So now there is no condemnation for those who belong to Christ Jesus.
Romans 8:1 is one of the most important verses in all of Scripture, from both a theological and a psychological point of view. Theologically, this verse makes crystal clear the fact of our forgiveness in Christ. God has done through Christ that which we could never do, setting us free from the power of sin and death. Thus if we “belong to Christ Jesus,” the Greek reads literally, “if we are in Christ Jesus,” then we know that God does not condemn us. By his grace in Christ, we are forgiven, justified, and welcomed into relationship with him.
Romans 8:1 proclaims truth that touches our souls, or in New Testament Greek, our psyches. Thus it has powerful psychological implications. Many people struggle with a deep sense of their own inadequacy. We feel ashamed because of what we have done and even because of who we are. No matter what we might say about God’s love, in the depth of our hearts, we feel as if God stands against us in angry judgment. Though we are right to see and hate our sin, we are wrong in our estimation of God’s stance. If we belong to Christ by putting our faith in him, then there is no condemnation for us. Thus we can be free to approach God, knowing that he loves and forgives us. Though we rightly confess our sins to him, we see ourselves, not as dirty sinners but as forgiven sinners beloved by God, being renewed through his Spirit.

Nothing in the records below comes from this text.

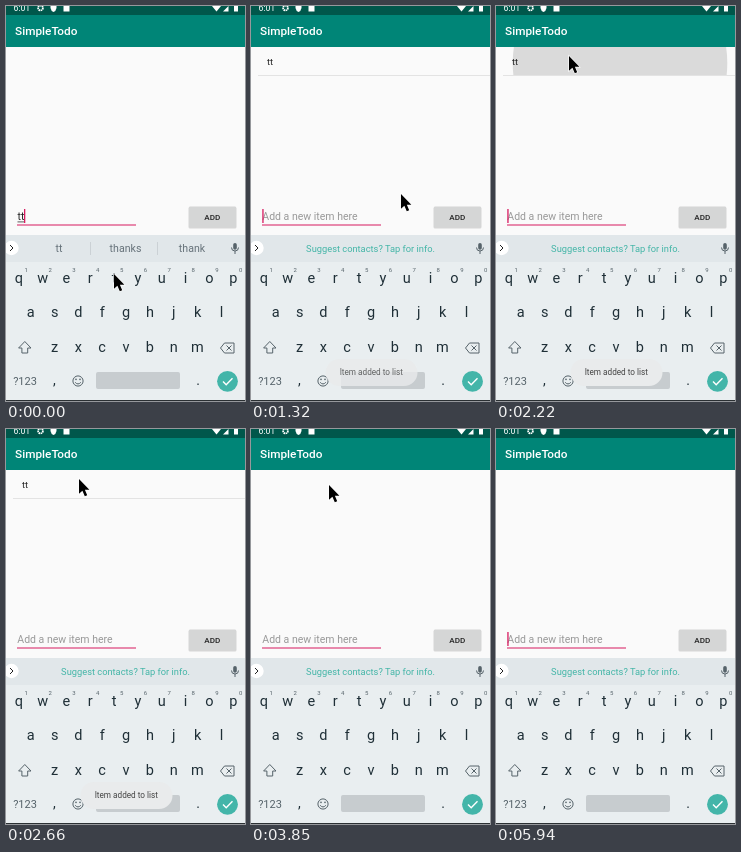
These frames come from a looping animation (239 px wide and 395 px high, 6240 ms). An HTML page:

```html
<!DOCTYPE html>
<html lang="en">
<head>
<meta charset="utf-8">
<title>Todo list</title>
<style>
  html, body { margin: 0; width: 100%; height: 100%; overflow: hidden; background: #fafafa; }
  svg { display: block; width: 100%; height: 100%; font-family: Roboto, sans-serif; }
  .mid { text-anchor: middle; }
  .line { fill: none; stroke: #56636a; stroke-width: 1; }
</style>
</head>
<body>
<svg viewBox="0 0 239 395">
  <defs>
    <clipPath id="rowClip"><rect x="7" y="41" width="232" height="29"/></clipPath>
  </defs>
  <rect width="239" height="395" fill="#fafafa"/>

  <!-- list row -->
  <g id="row">
    <circle id="ripple" cx="124" cy="57" fill="#dadada" clip-path="url(#rowClip)"/>
    <path d="M7 69.5H239" stroke="#e3e3e3"/>
    <text x="16" y="59" font-size="9.3" fill="#212121">tt</text>
  </g>

  <!-- status and title bars -->
  <rect y="9" width="239" height="32" fill="#008577"/>
  <rect width="239" height="9" fill="#00574b"/>
  <g fill="#fff">
    <text x="7.5" y="5" font-size="8.7">6:01</text>
    <circle cx="34.5" cy="2" r="2.4" fill="none" stroke="#fff" stroke-width="1.8" stroke-dasharray="1.4 .5"/>
    <path d="M44.5 0H50.5V2Q50 5 47.5 6Q45 5 44.5 2Z"/>
    <path d="M57.5 0H63.5V5.5H57.5Z"/>
    <path d="M206 0H215L210.5 5.5Z"/>
    <path d="M217 5.5L222.5 0V5.5Z"/>
    <path d="M228 0H232V5.5H228Z"/>
    <text x="9" y="29.2" font-size="11.8" font-weight="500">SimpleTodo</text>
  </g>

  <!-- input and button -->
  <path d="M11 219H130" stroke="#d81b60" stroke-width="1.2"/>
  <g id="typed">
    <text x="11.5" y="214.3" font-size="10.5" fill="#212121">tt</text>
    <path d="M11.5 215.9H18.3" stroke="#333" stroke-width=".8"/>
  </g>
  <text id="hint" x="11.3" y="214.3" font-size="10.5" fill="#999">Add a new item here</text>
  <rect id="caret" y="203" width="1.3" height="14" fill="#d81b60"/>
  <rect x="182.5" y="201" width="48" height="21.6" rx="1.5" opacity=".14"/>
  <rect id="button" x="183" y="200.6" width="47" height="21" rx="1"/>
  <text class="mid" x="206.3" y="214" font-size="8.1" font-weight="500" fill="#212121">ADD</text>

  <!-- keyboard -->
  <rect y="229" width="239" height="166" fill="#e9eef0"/>
  <rect y="229" width="239" height="27" fill="#e1e7ea"/>
  <circle cx="5.5" cy="242" r="7.2" fill="#fff"/>
  <path d="M4 239L7 242L4 245" class="line" style="stroke:#222"/>
  <g id="words" class="mid" font-size="10.6" fill="#66727a">
    <text x="53" y="246">tt</text>
    <text x="119.5" y="246">thanks</text>
    <text x="186" y="246">thank</text>
    <path d="M84.5 236V249M151.5 236V249" stroke="#cbd1d5"/>
  </g>
  <text id="suggest" class="mid" x="119.5" y="245.8" font-size="9.3" fill="#43b5a7">Suggest contacts? Tap for info.</text>
  <rect x="227.2" y="237" width="3.6" height="6.8" rx="1.8" fill="#56636a"/>
  <path d="M225.5 241.5A3.5 3.5 0 0 0 232.5 241.5M229 245V248" class="line"/>
  <g id="keys" class="mid" fill="#1f2f37"></g>
  <path d="M18.8 335.5L25 342H21.7V347H15.9V342H12.6Z" class="line"/>
  <path d="M214.5 342L218.5 337H228V347H218.5ZM220.5 339.5L225.5 344.5M225.5 339.5L220.5 344.5" class="line"/>
  <circle cx="72" cy="375" r="5.1" class="line"/>
  <path d="M69.2 376.3Q72 379.6 74.8 376.3" class="line"/>
  <g fill="#56636a"><circle cx="70" cy="373.4" r=".8"/><circle cx="74" cy="373.4" r=".8"/></g>
  <rect x="90" y="366" width="84" height="17" rx="2" fill="#c7cccf"/>
  <circle cx="221.5" cy="375.3" r="10.4" fill="#43b5a9"/>
  <path d="M217 375.5L220.2 378.7L226.5 372.3" fill="none" stroke="#fff" stroke-width="1.4"/>
  <rect y="394" width="239" height="1" fill="#2b3033"/>

  <g id="toast">
    <rect x="74.5" y="353" width="92" height="27" rx="13.5" fill="#e9ebec"/>
    <text class="mid" x="120.3" y="369.3" font-size="8.2" fill="#444">Item added to list</text>
  </g>

  <path id="mouse" d="M0 0V14.8L3.4 11.7L5.8 17.3L8.2 16.2L5.9 10.8H10.4Z" fill="#000" stroke="#fff" stroke-width="1.2" paint-order="stroke"/>
</svg>
<script>
const LOOP = 6240, TICK = 148.5, LEAD = 20;
const ADDED = 1000, REMOVED = 3850, MOUSE_GONE = 4400;
const $ = id => document.getElementById(id);
const clamp = v => Math.min(1, Math.max(0, v));
const ease = v => v * v * (3 - 2 * v);
const set = (id, attributes) => {
  for (const name in attributes) $(id).setAttribute(name, attributes[name]);
};
const show = (id, on) => set(id, { visibility: on ? "visible" : "hidden" });

// Keyboard letters
const PITCH = 23.83;
const label = (text, x, y, size) => `<text x="${x}" y="${y}" font-size="${size}">${text}</text>`;
const letters = (chars, x, y, size = 14.5) =>
  [...chars].map((c, i) => label(c, x + i * PITCH, y, size)).join("");
$("keys").innerHTML =
  letters("qwertyuiop", 12.8, 277) + letters("asdfghjkl", 24.8, 311.1) + letters("zxcvbnm", 48.5, 346.2) +
  `<g fill="#56636a">${letters("1234567890", 20.3, 266, 6)}${label("?123", 19, 379, 11)}</g>` +
  label(",", 48.5, 379, 14) + label(".", 192, 379, 14);

const home = { x: 108, y: 268 };
const moves = [
  { from: 200, to: 740, x: 208, y: 207 },   // to the button
  { from: 1050, to: 1330, x: 150, y: 188 }, // and up to the new row
  { from: 1330, to: 1930, x: 73, y: 50 },
  { from: 2850, to: 2970, x: 78, y: 56 },
  { from: 4200, to: 4300, x: 97, y: 78 }
];

function mouseAt(t) {
  let { x, y } = home;
  for (const move of moves) {
    const part = ease(clamp((t - move.from) / (move.to - move.from)));
    x += (move.x - x) * part;
    y += (move.y - y) * part;
  }
  return [x, y];
}

function drawRipple(age) {
  set("ripple", {
    r: Math.min(125, 104 + age * .12),
    opacity: age < 0 ? 0 : clamp((440 - age) / 220)
  });
}

function draw(t) {
  const added = t >= ADDED;
  show("typed", !added);
  show("words", !added);
  show("hint", added);
  show("suggest", added);
  show("row", added && t < REMOVED);
  show("mouse", t < MOUSE_GONE);

  const pressed = t > 700 && !added;
  set("button", { fill: pressed ? "#cbcccc" : "#d5d6d6" });
  set("caret", { x: added ? 11.3 : 18, opacity: (t + 120) % 1000 < 500 ? 1 : 0 });
  set("toast", { opacity: clamp((t - 1160) / 220) * clamp((3250 - t) / 350) });
  set("mouse", { transform: `translate(${mouseAt(t)})` });
  drawRipple(t < 3540 ? t - 2200 : t - 3540);
}

// The screen refreshes in discrete ticks
const start = performance.now();
function frame() {
  const t = (performance.now() - start) % LOOP;
  draw(Math.floor((t + LEAD) / TICK) * TICK);
  requestAnimationFrame(frame);
}
frame();
</script>
</body>
</html>
```
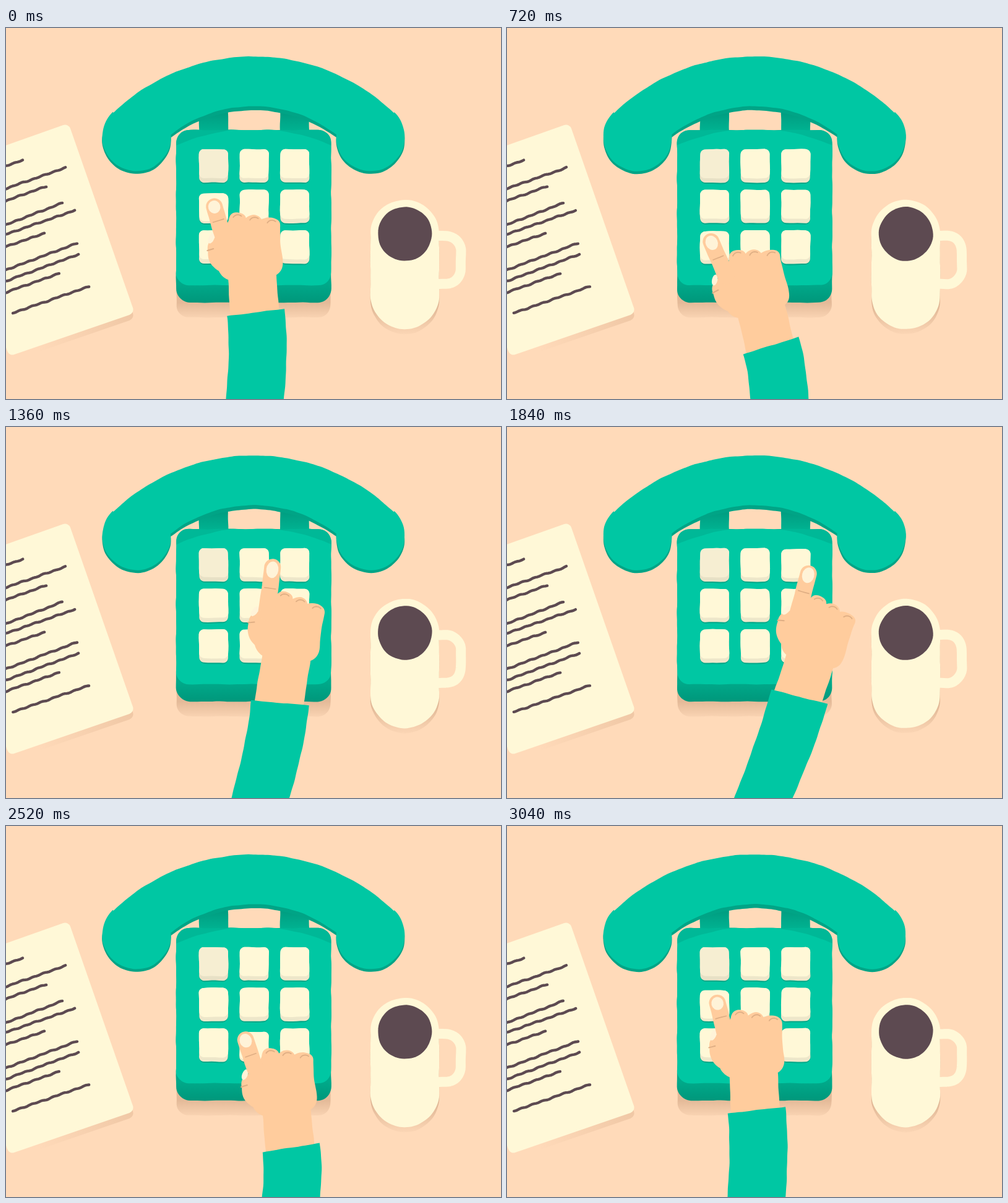
An HTML page with a canvas for the animation above (3.08 s loop, 800 by 600 pixels).

```html
<!DOCTYPE html>
<html lang="en">
<head>
<meta charset="utf-8">
<title>Dialling</title>
<style>
html, body { margin: 0; width: 100%; height: 100%; overflow: hidden; background: #ffdab9; }
canvas { display: block; }
</style>
</head>
<body>
<canvas id="stage" width="800" height="600"></canvas>
<script>
const ctx = document.getElementById('stage').getContext('2d');
const LOOP = 3080, STEP = 40, TAU = Math.PI * 2;
const GREEN = '#00c7a3', CREAM = '#fff8d7', SKIN = '#ffcc9d', CREASE = '#dfae84', BROWN = '#5d4a51';
let phase = 0;

// A path sampled into short steps, so its edge can wobble like a hand-cut shape.
class Shape {
  constructor(amp = 0.3) { this.pts = []; this.amp = amp; }
  to(x, y) {
    const last = this.pts[this.pts.length - 1];
    if (!last) { this.pts.push([x, y]); return this; }
    const n = Math.max(1, Math.round(Math.hypot(x - last[0], y - last[1]) / 6));
    for (let i = 1; i <= n; i++) {
      this.pts.push([last[0] + (x - last[0]) * i / n, last[1] + (y - last[1]) * i / n]);
    }
    return this;
  }
  quad(cx, cy, x, y) {
    const [sx, sy] = this.pts[this.pts.length - 1];
    const n = Math.ceil((Math.hypot(cx - sx, cy - sy) + Math.hypot(x - cx, y - cy)) / 5) + 2;
    for (let i = 1; i <= n; i++) {
      const u = i / n, v = 1 - u;
      this.pts.push([v * v * sx + 2 * u * v * cx + u * u * x, v * v * sy + 2 * u * v * cy + u * u * y]);
    }
    return this;
  }
  arc(cx, cy, r, a, b) {
    const n = Math.ceil(Math.abs(b - a) * r / 4) + 2;
    for (let i = 0; i <= n; i++) {
      const k = a + (b - a) * i / n;
      this.pts.push([cx + r * Math.cos(k), cy + r * Math.sin(k)]);
    }
    return this;
  }
  trace() {
    ctx.beginPath();
    for (const [x, y] of this.pts) {
      const dx = Math.sin(y * 0.1 + x * 0.03 + phase) + 0.5 * Math.sin(y * 0.23 - phase * 2);
      const dy = Math.sin(x * 0.1 - y * 0.04 - phase) + 0.5 * Math.sin(x * 0.22 + phase * 2);
      ctx.lineTo(x + dx * this.amp, y + dy * this.amp);
    }
  }
  fill(color) {
    this.trace();
    ctx.closePath();
    ctx.fillStyle = color;
    ctx.fill();
  }
  stroke(color, width) {
    this.trace();
    ctx.strokeStyle = color;
    ctx.lineWidth = width;
    ctx.stroke();
  }
}

function box(x, y, w, h, r, amp) {
  const q = TAU / 4;
  return new Shape(amp)
    .to(x + r, y).to(x + w - r, y).arc(x + w - r, y + r, r, -q, 0)
    .to(x + w, y + h - r).arc(x + w - r, y + h - r, r, 0, q)
    .to(x + r, y + h).arc(x + r, y + h - r, r, q, 2 * q)
    .to(x, y + r).arc(x + r, y + r, r, 2 * q, 3 * q);
}

function fade(y0, y1, from, to) {
  const g = ctx.createLinearGradient(0, y0, 0, y1);
  g.addColorStop(0, from);
  g.addColorStop(1, to);
  return g;
}

function ellipse(x, y, rx, ry, angle, color) {
  ctx.beginPath();
  ctx.ellipse(x, y, rx, ry, angle, 0, TAU);
  ctx.fillStyle = color;
  ctx.fill();
}

// ---------- desk ----------

function sheet(dy, color) {
  ctx.beginPath();
  ctx.moveTo(-40, 204 + dy);
  ctx.arcTo(101, 154 + dy, 208, 461 + dy, 9);
  ctx.arcTo(208, 461 + dy, 5, 531 + dy, 9);
  ctx.arcTo(5, 531 + dy, -102, 226 + dy, 9);
  ctx.lineTo(-40, 400 + dy);
  ctx.closePath();
  ctx.fillStyle = color;
  ctx.fill();
}

// Start and end of each handwritten line.
const LINES = [
  [-10, 226, 27, 214], [-10, 263, 96, 226], [-10, 283, 65, 256], [-10, 322, 91, 283],
  [-10, 337, 111, 295], [-10, 357, 62, 332], [-10, 395, 115, 348], [-10, 413, 117, 366],
  [-10, 431, 86, 397], [11, 461, 134, 418]
];

function paper() {
  const g = ctx.createLinearGradient(205, 465, 50, 520);
  g.addColorStop(0, 'rgba(165,110,70,.17)');
  g.addColorStop(1, 'rgba(165,110,70,0)');
  sheet(9, g);
  sheet(0, CREAM);
  LINES.forEach(([x0, y0, x1, y1], row) => {
    const line = new Shape(0.15), n = Math.ceil((x1 - x0) / 3);
    for (let i = 0; i <= n; i++) {
      const x = x0 + (x1 - x0) * i / n;
      const wave = Math.sin(x * 0.36 + row * 1.7) + 0.5 * Math.sin(x * 0.17 + row);
      line.pts.push([x, y0 + (y1 - y0) * i / n + wave * 0.6]);
    }
    line.stroke(BROWN, 4.4);
  });
}

function mug() {
  box(589, 286, 111, 209, 55).fill(fade(438, 496, 'rgba(150,100,65,.36)', 'rgba(150,100,65,.03)'));
  new Shape().to(690, 336).to(711, 336).arc(711, 360, 24, -TAU / 4, 0)
    .to(735, 390).arc(711, 390, 24, 0, TAU / 4).to(690, 414).stroke(CREAM, 16);
  box(589, 278, 111, 209, 55).fill(CREAM);
  new Shape().arc(644.7, 333, 43.7, 0, TAU).fill(BROWN);
}

// ---------- telephone ----------

function handset(dy, top) {
  const y = 176 + dy, end = y - 4, sag = end - top;
  const r = (133 * 133 + sag * sag) / (2 * sag), cy = top + r;
  const a = Math.asin(133 / r), q = TAU / 4, tilt = Math.atan2(197, 189);
  return new Shape()
    .arc(400, 373 + dy, 327, Math.PI + tilt, TAU - tilt)
    .arc(589, y, 55.5, -tilt, Math.PI + 0.07)
    .arc(400, cy, r, -q + a, -q - a)
    .arc(211, y, 55.5, -0.07, Math.PI + tilt);
}

const PRESSES = [[3, 20], [6, 815], [2, 1745], [7, 2545]];

function depth(key, t) {
  let d = 0;
  for (const [k, at] of PRESSES) {
    if (k !== key) continue;
    const gap = Math.abs(t - at), near = Math.min(gap, LOOP - gap) / 110;
    d = Math.max(d, 6 * (1 - near * near));
  }
  return d;
}

function phone(t) {
  box(275.5, 400, 249, 68, 20).fill(fade(444, 469, 'rgba(150,95,60,.26)', 'rgba(150,95,60,.05)'));
  for (const x of [312, 443]) {
    box(x, 125, 47, 48, 1).fill(fade(134, 166, '#009b7f', '#00b291'));
  }
  box(275, 165, 250.5, 279, 22).fill(fade(414, 444, '#00a98a', '#00977b'));
  const face = box(275, 165, 250.5, 251, 20);
  face.fill(GREEN);
  ctx.save();
  face.trace();
  ctx.clip();
  new Shape().to(270, 160).to(270, 192).quad(400, 134, 531, 192).to(531, 160)
    .fill('rgba(0,125,102,.2)');
  ctx.restore();

  for (let i = 0; i < 9; i++) {
    const x = 312 + (i % 3) * 65.6, y = 196 + Math.floor(i / 3) * 65.6, d = depth(i, t);
    box(x, y + 8 + d, 47, 48 - d, 9).fill('rgba(0,125,100,.45)');
    box(x, y + d, 47, 54 - d, 8).fill(i ? '#eee7ca' : '#e8e1c6');
    box(x, y + d, 47, 47 - d * 0.4, 8).fill(i ? CREAM : '#f6eed2');
  }
  handset(4.5, 133).fill('#00a486');
  handset(0, 126.5).fill(GREEN);
}

// ---------- hand ----------

// time, knuckle x y, turn, fingertip x y, wrist reach, sleeve x at the bottom edge
const POSES = [
  [0, 374, 298, 0, 336.5, 289, 0, 402],
  [360, 341, 333, -10.5, 303, 307, 0, 413.5],
  [720, 370, 359, -9.8, 330, 345.5, 0, 440.5],
  [1360, 452, 266, 12.3, 431, 227, 16, 410.5],
  [1840, 506, 273, 21.8, 487.5, 237, 2, 413.5],
  [2520, 427, 359, -1.5, 387, 346, 0, 460.5],
  [3040, 376, 297, 0.8, 340, 286.5, 0, 403]
];

function poseAt(t) {
  const n = POSES.length;
  const time = i => POSES[(i + n) % n][0] + Math.floor(i / n) * LOOP;
  const val = (i, c) => POSES[(i + n) % n][c];
  const slope = (i, c) => {
    const h0 = time(i) - time(i - 1), h1 = time(i + 1) - time(i);
    const d0 = (val(i, c) - val(i - 1, c)) / h0, d1 = (val(i + 1, c) - val(i, c)) / h1;
    return (d0 * h1 + d1 * h0) / (h0 + h1);
  };
  let i = n - 1;
  while (time(i) > t) i--;
  const h = time(i + 1) - time(i), u = (t - time(i)) / h, v = 1 - u;
  return [1, 2, 3, 4, 5, 6, 7].map(c =>
    v * v * (1 + 2 * u) * val(i, c) + u * v * v * h * slope(i, c) +
    u * u * (3 - 2 * u) * val(i + 1, c) - u * u * v * h * slope(i + 1, c));
}

function finger(x, y) {
  const bx = 351, by = 337;
  const len = Math.hypot(bx - x, by - y), ux = (bx - x) / len, uy = (by - y) / len;
  new Shape(0.25).to(x, y).to(bx, by).stroke(SKIN, 27);
  const off = (len - 47) * 0.15;
  ellipse(x + ux * off, y + uy * off, 9.8, 4 + len * 0.13, Math.atan2(uy, ux) - TAU / 4, '#fff3d8');
  const cx = x + ux * len * 0.47, cy = y + uy * len * 0.47;
  new Shape(0.2).to(cx - uy * 9, cy + ux * 9).to(cx + uy * 9, cy - ux * 9).stroke(CREASE, 1.7);
}

function hand(t) {
  const [kx, ky, turn, tx, ty, reach, foot] = poseAt(t);
  const a = turn * Math.PI / 180, c = Math.cos(a), s = Math.sin(a);
  const toStage = (x, y) => [kx + (x - 374) * c - (y - 298) * s, ky + (x - 374) * s + (y - 298) * c];

  ctx.save();
  ctx.translate(kx, ky);
  ctx.rotate(a);
  ctx.translate(-374, -298);
  new Shape().to(352, 330).to(360, 312)
    .quad(361, 298, 374, 298).quad(386, 299, 388, 307)
    .quad(394, 302, 401, 302).quad(410, 303, 413, 310)
    .quad(421, 306, 430, 307).quad(443, 309, 443, 319)
    .quad(442, 342, 446, 366).quad(451, 391, 437, 399)
    .to(442, 470 + reach).to(363, 475 + reach)
    .to(359, 407).quad(349, 403, 344, 393)
    .quad(326, 383, 326, 362).quad(323, 347, 336, 340)
    .fill(SKIN);
  ellipse(332, 340, 4.5, 9, 0.4, '#fff3d8');
  new Shape(0.2).to(325, 360).to(335, 357).stroke(CREASE, 2);
  for (const [x, y] of [[375, 311], [402, 315], [430, 320]]) {
    new Shape(0.2).arc(x, y, 9, -2.6, -0.9).stroke(CREASE, 1.8);
  }
  const dx = tx - kx, dy = ty - ky;
  finger(374 + dx * c + dy * s, 298 - dx * s + dy * c);
  ctx.restore();

  const [lx, ly] = toStage(357, 466 + reach), [rx, ry] = toStage(450, 454 + reach);
  const width = Math.hypot(rx - lx, ry - ly), px = -(ry - ly) / width, py = (rx - lx) / width;
  const bend = 0.4, la = (600 - ly) * bend, ra = (600 - ry) * bend;
  new Shape().to(lx, ly).to(rx, ry)
    .quad(rx + px * ra, ry + py * ra, foot + 47, 602)
    .to(foot - 47, 602)
    .quad(lx + px * la, ly + py * la, lx, ly)
    .fill(GREEN);
}

function draw(now) {
  const t = Math.floor((now % LOOP) / STEP) * STEP;
  phase = t / LOOP * TAU * 11;
  ctx.lineCap = ctx.lineJoin = 'round';
  ctx.fillStyle = '#ffdab9';
  ctx.fillRect(0, 0, 800, 600);
  paper();
  mug();
  phone(t);
  hand(t);
  requestAnimationFrame(() => draw(performance.now()));
}
draw(performance.now());
</script>
</body>
</html>
```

QUESTIONS FOR REFLECTION: Do you ever struggle with the thought that God stands in judgment against you? Do you question God’s grace in your life? How might the truth of Romans 8:1 permeate your soul?
PRAYER: Gracious God, in some ways, this verse is so familiar to me. I’ve read it a hundred times. I’ve taught it, preached it, and written on it. It’s old news to me.
And yet it’s news that is ever new. I continue to be amazed by the fact that you do not condemn me. Because of your mercy poured out upon me in Christ, I am forgiven. I belong to you forever. I can approach you with freedom, yes, even with boldness. And when I sin, as I continue to do, I can come to you again and again in confession, knowing that I am accepted by you. What a wonder! What a joy!
Lord, the more I reflect upon your amazing grace, the more I want to live my life not taking that grace for granted, but living graciously with myself and others. I seek to honor you with my life, to glorify you in every facet of my being. May this be so, dear Lord! In the name of Jesus my Savior, Amen.
Here’s how . . . .
This devotional comes from The High Calling: Everyday Conversations about Work, Life, and God (www.thehighcalling.org). You can read my Daily Reflections there, or sign up to have them sent to your email inbox each day. This website contains lots of encouragement for people who are trying to live out their faith in the workplace. The High Calling is associated with Laity Lodge, where I work.